You have a right to speak up and say no to unsafe work
If you are asked to do something that you think may be unsafe, it's OK to say no and refuse unsafe work.
You have the right to be safe at work. And your employer has a legal responsibility to keep you safe at work.
Identifying unsafe conditions
If you find yourself working in unsafe conditions, it's important that you speak up and report it. Unsafe conditions are practices or hazards that can put you in danger both mentally and physically, for example:
- not getting a job induction when you start work
- not being shown how to do a task, or not being properly supervised
- not being given suitable personal protective equipment (PPE) for the job
- not having the right falls protection systems when you're working at height
- physical hazards such as slippery floors, falling objects, unguarded machinery, heavy lifting or work with repetitive actions
- hazards to your mental health such as exposure to bullying, sexual harassment, occupational violence and aggression, or work-related fatigue
Young Worker -- Bakery TV Commercial
Making a report at work
Your employer should show you how to report unsafe work and work-related injuries or illnesses as a part of your induction and training.
You can report unsafe work and work-related injuries and illnesses to your manager, supervisor, employer and/or Health and Safety Representative (HSR). By law, your employer must work with employees including HSRs to address the issues they raise.
Reporting incidents, hazards and near misses, no matter how small, is an important action that you can take to protect yourself and others.
You can always contact WorkSafe
If you are having trouble reporting a problem at work, or are still concerned after raising the issue with your employer or HSR, you can always contact WorkSafe and even report the matter anonymously.
Other services you can contact for advice
Making a claim
WorkSafe provides compensation to workers for work-related injuries or illnesses.
How to make a claim
- Seek immediate medical attention if needed.

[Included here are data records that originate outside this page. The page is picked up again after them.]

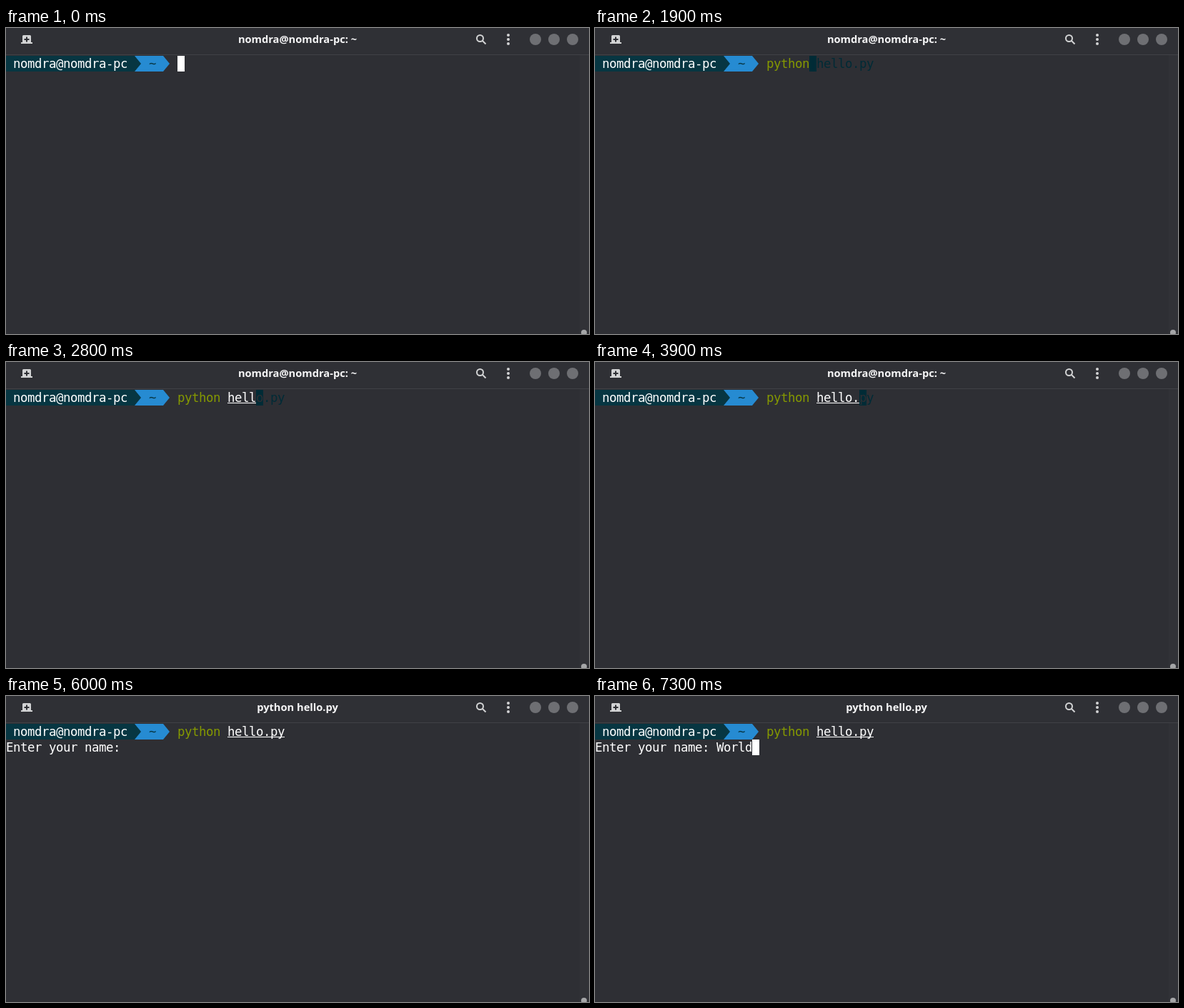
An HTML page that plays this animation: 816 by 429 pixels, repeating every 8000 ms.

```html
<!DOCTYPE html>
<html lang="en">
<head>
<meta charset="utf-8">
<title>Terminal</title>
<style>
  html, body { margin: 0; width: 100%; height: 100%; overflow: hidden; background: #2e2f34; }
  svg { display: block; width: 816px; height: 429px; }
  text { white-space: pre; }
  .mono { font: 17.333px "DejaVu Sans Mono", "Noto Sans Mono", monospace; letter-spacing: -.435px; }
  .title { font: bold 14.667px "Noto Sans", "Open Sans", sans-serif; text-anchor: middle; fill: #f5f5f6; }
</style>
</head>
<body>
<svg viewBox="0 0 816 429" xmlns="http://www.w3.org/2000/svg">
  <rect width="816" height="429" fill="#2e2f34"/>
  <rect width="816" height="37" fill="#2f3035"/>
  <rect y="37" width="816" height="1" fill="#404146"/>
  <rect x="803" y="38" width="13" height="391" fill="#313237"/>
  <circle cx="809" cy="427" r="4" fill="#a5a6a8"/>

  <g fill="#d2d3d4">
    <path d="M23 20V11.5Q23 10 24.500 10H33.500Q35 10 35 11.500V20H37V22H21V20Z"/>
    <path d="M28 12.500h2v2.500h2.500v2h-2.500v2.500h-2v-2.500h-2.500v-2h2.500z" fill="#2f3035"/>
    <circle cx="703" cy="10" r="2"/>
    <circle cx="703" cy="16" r="2"/>
    <circle cx="703" cy="22" r="2"/>
  </g>
  <g fill="none" stroke="#d2d3d4" stroke-width="2">
    <circle cx="663.5" cy="14.5" r="4.5"/>
    <path d="M666.500 17.500L671.500 22.500"/>
  </g>
  <g fill="#6e6f73">
    <circle cx="741" cy="16" r="8"/>
    <circle cx="767" cy="16" r="8"/>
    <circle cx="793" cy="16" r="8"/>
  </g>
  <text id="title" class="title" x="408" y="21"></text>

  <rect y="39" width="180" height="22" fill="#073642"/>
  <path d="M180 39H220L229 50L220 61H180Z" fill="#268bd2"/>
  <path d="M180 39L189 50L180 61Z" fill="#073642"/>
  <g class="mono">
    <text x="10" y="56" fill="#fff">nomdra@nomdra-pc</text>
    <text x="200" y="56" fill="#073642">~</text>
    <text id="hint" y="56" fill="#002b36"></text>
    <text id="command" x="240" y="56"></text>
    <text id="file" x="310" y="56" fill="#fff"></text>
    <rect id="underline" y="57" height="1" fill="#fff"/>
    <text id="answer" x="0" y="78" fill="#fff"></text>
    <rect id="cursor" width="10" height="22"/>
    <text id="under" y="56" fill="#2e2f34"></text>
  </g>
</svg>
<script>
const LOOP = 8000, CELL = 10, START = 240, ENTER = 5400;
const LINE = "python hello.py", QUESTION = "Enter your name: ", NAME = "World";

// [time, number of characters typed]
const lineKeys = [[0, 0], [600, 1], [800, 2], [1200, 4], [1500, 5], [1900, 6], [2000, 7],
  [2200, 8], [2400, 9], [2700, 10], [2800, 11], [3400, 12], [3900, 13], [4300, 14], [4400, 15]];
const nameKeys = [[0, 0], [6500, 1], [7000, 3], [7100, 4], [7300, 5]];
const blinks = [[5100, 5200], [6000, 6300]];

const part = Object.fromEntries([...document.querySelectorAll("[id]")].map(e => [e.id, e]));

function typed(keys, t) {
  let count = 0;
  for (const [time, n] of keys) if (t >= time) count = n;
  return count;
}

function set(el, attrs, text) {
  for (const key in attrs) el.setAttribute(key, attrs[key]);
  if (text !== undefined && el.textContent !== text) el.textContent = text;
}

function commandStyle(n) {
  if (n >= 6) return { fill: "#859900", "font-weight": "normal" };
  if (n >= 2) return { fill: "#dc322f", "font-weight": "bold" };
  return { fill: "#fff", "font-weight": "normal" };
}

function draw(t) {
  const running = t >= ENTER;
  const n = typed(lineKeys, t);
  const end = START + n * CELL;
  const hinting = n > 0 && n < LINE.length;
  const answer = running ? QUESTION + NAME.slice(0, typed(nameKeys, t)) : "";
  const file = LINE.slice(7, Math.max(n, 7));

  set(part.title, {}, running ? "python hello.py" : "nomdra@nomdra-pc: ~");
  set(part.command, commandStyle(n), LINE.slice(0, Math.min(n, 6)));
  set(part.file, {}, file);
  set(part.underline, n === 1 ? { x: START, width: CELL } : { x: 310, width: file.length * CELL });
  set(part.answer, {}, answer);

  // The character below the cursor is drawn inverted.
  set(part.hint, { x: end + CELL }, hinting ? LINE.slice(n + 1) : "");
  set(part.under, { x: end }, hinting ? LINE[n] : "");

  const hidden = blinks.some(([from, to]) => t >= from && t < to);
  set(part.cursor, {
    x: running ? answer.length * CELL : end,
    y: running ? 61 : 39,
    fill: hinting ? "#002b36" : "#fff",
    visibility: hidden ? "hidden" : "visible"
  });
}

const begin = performance.now();
function tick() {
  draw((performance.now() - begin) % LOOP);
  requestAnimationFrame(tick);
}
draw(0);
requestAnimationFrame(tick);
</script>
</body>
</html>
```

- Tell your employer as soon as possible so they can record the injury. They should give you a copy of the injury report form.
- See your doctor and get a certificate of capacity. A certificate of capacity is an official document that describes your injury or illness and any limitations you have to perform your regular work tasks.
- Complete the worker's injury claim form and provide both documents to your employer.
Your employer must acknowledge in writing that they have received the claim form. Keep a copy of all documents for your records.
Your employer will then complete an employer's claim report and send all completed documents to the WorkSafe agent.
The WorkSafe agent will assess your claim. If the claim is accepted they will work out what payments you'll receive for medical treatment and/or time you need to take off work.
If you need help with this process, contact Worksafe's advisory service. You can also talk to our advisory service if you're concerned about a health, safety or compensation issue.
Young workers: Safety basics
Young workers: Mental health
Talking to young workers about health and safety
Young workers: information for employers
Young worker case studies
Occupational health and safety – your legal duties
Mental health injury support
What to do if workplace bullying happens to you
Workplace bullying and the law
Occupational violence and aggression
Work-related gendered violence including sexual harassment